Out of the entries that follow, copy each line containing "shader".
BEGIN DATA LISTING
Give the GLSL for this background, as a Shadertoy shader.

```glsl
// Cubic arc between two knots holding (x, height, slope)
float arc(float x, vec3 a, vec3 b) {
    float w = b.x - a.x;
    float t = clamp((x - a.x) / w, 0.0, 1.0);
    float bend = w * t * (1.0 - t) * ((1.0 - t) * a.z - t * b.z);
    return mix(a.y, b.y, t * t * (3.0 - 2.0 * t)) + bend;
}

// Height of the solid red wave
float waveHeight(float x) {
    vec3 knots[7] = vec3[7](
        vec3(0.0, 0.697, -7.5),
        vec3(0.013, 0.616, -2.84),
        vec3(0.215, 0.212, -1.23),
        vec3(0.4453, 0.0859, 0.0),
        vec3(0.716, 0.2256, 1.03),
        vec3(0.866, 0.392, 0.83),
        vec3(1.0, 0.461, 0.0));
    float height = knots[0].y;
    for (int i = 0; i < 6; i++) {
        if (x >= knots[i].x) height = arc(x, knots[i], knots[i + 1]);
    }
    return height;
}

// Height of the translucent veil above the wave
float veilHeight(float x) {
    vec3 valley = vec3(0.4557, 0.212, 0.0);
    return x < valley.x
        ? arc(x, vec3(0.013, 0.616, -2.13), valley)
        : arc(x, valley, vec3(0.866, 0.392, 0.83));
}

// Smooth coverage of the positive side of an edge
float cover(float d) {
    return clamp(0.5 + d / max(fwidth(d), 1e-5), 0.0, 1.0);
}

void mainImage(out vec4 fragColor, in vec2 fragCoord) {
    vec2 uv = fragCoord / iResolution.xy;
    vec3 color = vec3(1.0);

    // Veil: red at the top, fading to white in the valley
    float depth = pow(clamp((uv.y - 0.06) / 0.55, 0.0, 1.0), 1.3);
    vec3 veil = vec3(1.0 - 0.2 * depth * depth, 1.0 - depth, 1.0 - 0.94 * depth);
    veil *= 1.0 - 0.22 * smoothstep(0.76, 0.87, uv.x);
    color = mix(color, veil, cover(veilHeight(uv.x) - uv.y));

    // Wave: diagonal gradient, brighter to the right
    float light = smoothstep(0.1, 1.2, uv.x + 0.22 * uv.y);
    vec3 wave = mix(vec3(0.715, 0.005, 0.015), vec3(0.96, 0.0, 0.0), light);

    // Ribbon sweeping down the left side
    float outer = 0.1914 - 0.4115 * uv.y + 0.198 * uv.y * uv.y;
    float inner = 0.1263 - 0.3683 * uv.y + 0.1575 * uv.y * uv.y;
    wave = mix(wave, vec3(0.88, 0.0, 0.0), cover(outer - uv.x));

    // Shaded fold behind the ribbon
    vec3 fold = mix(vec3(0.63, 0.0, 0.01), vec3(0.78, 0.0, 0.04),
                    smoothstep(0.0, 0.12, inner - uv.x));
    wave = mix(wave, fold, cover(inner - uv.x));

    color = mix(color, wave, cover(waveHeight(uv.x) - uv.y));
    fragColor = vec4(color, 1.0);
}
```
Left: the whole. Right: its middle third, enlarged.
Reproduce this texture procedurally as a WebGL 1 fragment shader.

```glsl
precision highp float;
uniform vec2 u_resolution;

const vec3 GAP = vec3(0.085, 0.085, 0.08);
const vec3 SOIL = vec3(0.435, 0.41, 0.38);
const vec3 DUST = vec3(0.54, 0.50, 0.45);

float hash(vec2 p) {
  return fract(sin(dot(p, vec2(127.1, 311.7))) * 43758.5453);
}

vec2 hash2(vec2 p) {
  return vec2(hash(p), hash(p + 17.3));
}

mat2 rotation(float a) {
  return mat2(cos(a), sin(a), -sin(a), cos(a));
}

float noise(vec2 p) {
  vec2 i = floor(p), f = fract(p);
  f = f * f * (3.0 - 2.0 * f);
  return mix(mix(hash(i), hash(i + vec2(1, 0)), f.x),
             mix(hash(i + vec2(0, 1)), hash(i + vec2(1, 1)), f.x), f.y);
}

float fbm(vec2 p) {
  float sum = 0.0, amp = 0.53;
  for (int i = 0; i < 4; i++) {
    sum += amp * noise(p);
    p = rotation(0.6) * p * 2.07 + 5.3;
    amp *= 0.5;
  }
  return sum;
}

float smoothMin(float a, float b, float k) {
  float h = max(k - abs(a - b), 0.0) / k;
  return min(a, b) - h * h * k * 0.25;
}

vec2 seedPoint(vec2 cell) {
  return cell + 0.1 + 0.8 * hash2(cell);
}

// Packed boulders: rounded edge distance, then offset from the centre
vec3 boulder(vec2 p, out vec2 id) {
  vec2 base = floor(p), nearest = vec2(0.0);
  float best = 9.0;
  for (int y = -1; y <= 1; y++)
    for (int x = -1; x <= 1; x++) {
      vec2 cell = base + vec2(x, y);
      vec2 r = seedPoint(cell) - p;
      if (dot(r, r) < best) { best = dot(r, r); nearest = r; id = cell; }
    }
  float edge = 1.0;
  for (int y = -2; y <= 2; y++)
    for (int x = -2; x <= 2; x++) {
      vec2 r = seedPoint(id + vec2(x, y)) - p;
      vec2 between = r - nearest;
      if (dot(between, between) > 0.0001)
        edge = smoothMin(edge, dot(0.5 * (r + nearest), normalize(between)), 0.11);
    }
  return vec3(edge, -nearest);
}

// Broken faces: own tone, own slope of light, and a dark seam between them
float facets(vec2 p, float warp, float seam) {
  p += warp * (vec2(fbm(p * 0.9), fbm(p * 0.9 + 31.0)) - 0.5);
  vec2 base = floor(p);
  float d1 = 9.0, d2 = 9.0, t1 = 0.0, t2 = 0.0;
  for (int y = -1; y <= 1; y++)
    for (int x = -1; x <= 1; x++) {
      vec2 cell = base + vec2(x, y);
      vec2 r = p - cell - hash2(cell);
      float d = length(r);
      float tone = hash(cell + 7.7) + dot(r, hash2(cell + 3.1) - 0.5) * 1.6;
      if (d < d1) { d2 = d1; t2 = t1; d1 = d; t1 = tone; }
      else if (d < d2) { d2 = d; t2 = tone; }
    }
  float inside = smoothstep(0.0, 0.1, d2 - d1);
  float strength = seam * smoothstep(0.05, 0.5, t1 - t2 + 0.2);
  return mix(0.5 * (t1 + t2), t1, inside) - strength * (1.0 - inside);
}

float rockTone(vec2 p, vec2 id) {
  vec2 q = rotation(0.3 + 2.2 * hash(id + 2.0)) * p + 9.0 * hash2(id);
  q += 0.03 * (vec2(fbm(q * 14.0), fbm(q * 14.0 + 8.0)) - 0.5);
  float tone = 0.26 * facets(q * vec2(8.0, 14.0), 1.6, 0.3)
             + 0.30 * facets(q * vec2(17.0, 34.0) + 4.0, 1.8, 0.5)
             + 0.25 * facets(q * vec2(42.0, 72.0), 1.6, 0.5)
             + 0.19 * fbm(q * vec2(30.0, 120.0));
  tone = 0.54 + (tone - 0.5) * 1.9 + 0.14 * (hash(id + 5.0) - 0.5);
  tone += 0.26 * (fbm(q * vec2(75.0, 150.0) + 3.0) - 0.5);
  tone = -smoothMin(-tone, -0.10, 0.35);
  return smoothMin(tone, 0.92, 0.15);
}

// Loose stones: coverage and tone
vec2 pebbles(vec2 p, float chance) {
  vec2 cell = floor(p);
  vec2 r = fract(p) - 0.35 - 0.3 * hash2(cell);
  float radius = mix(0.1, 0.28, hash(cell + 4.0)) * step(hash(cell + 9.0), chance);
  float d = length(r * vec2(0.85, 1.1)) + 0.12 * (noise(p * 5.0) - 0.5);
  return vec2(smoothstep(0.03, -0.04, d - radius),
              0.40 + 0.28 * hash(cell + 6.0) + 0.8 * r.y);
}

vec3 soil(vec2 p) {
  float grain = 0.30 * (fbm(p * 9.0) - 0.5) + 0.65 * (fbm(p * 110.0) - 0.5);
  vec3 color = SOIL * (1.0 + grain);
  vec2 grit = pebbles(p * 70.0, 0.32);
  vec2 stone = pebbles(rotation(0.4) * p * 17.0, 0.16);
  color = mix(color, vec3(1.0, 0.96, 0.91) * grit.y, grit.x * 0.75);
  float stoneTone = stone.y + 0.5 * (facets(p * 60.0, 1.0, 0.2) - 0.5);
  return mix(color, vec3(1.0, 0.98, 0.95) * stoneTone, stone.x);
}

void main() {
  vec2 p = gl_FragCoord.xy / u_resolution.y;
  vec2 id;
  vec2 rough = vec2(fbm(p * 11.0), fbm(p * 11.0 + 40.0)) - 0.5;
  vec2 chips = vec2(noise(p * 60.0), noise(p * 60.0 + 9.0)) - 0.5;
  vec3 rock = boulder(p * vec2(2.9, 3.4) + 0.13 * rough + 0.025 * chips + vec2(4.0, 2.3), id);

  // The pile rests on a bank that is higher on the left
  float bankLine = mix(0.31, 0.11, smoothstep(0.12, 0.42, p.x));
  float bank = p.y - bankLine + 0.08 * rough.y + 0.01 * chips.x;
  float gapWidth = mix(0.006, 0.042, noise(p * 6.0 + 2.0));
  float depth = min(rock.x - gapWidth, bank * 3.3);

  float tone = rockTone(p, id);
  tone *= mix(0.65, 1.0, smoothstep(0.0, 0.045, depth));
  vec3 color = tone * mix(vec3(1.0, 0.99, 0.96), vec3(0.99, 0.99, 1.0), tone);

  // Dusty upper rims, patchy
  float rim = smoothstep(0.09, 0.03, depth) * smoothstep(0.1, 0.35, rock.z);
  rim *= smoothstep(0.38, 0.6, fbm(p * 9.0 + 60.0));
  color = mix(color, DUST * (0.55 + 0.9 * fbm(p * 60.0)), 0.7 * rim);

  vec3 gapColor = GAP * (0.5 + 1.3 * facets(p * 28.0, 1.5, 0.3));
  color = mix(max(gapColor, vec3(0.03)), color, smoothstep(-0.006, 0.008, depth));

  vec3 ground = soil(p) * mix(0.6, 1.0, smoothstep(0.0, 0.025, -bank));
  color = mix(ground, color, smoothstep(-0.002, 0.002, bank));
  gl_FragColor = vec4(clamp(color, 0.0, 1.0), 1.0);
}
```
END DATA LISTING
EXERCISE SOLUTION:
Give the GLSL for this background, as a Shadertoy shader.
Reproduce this texture procedurally as a WebGL 1 fragment shader.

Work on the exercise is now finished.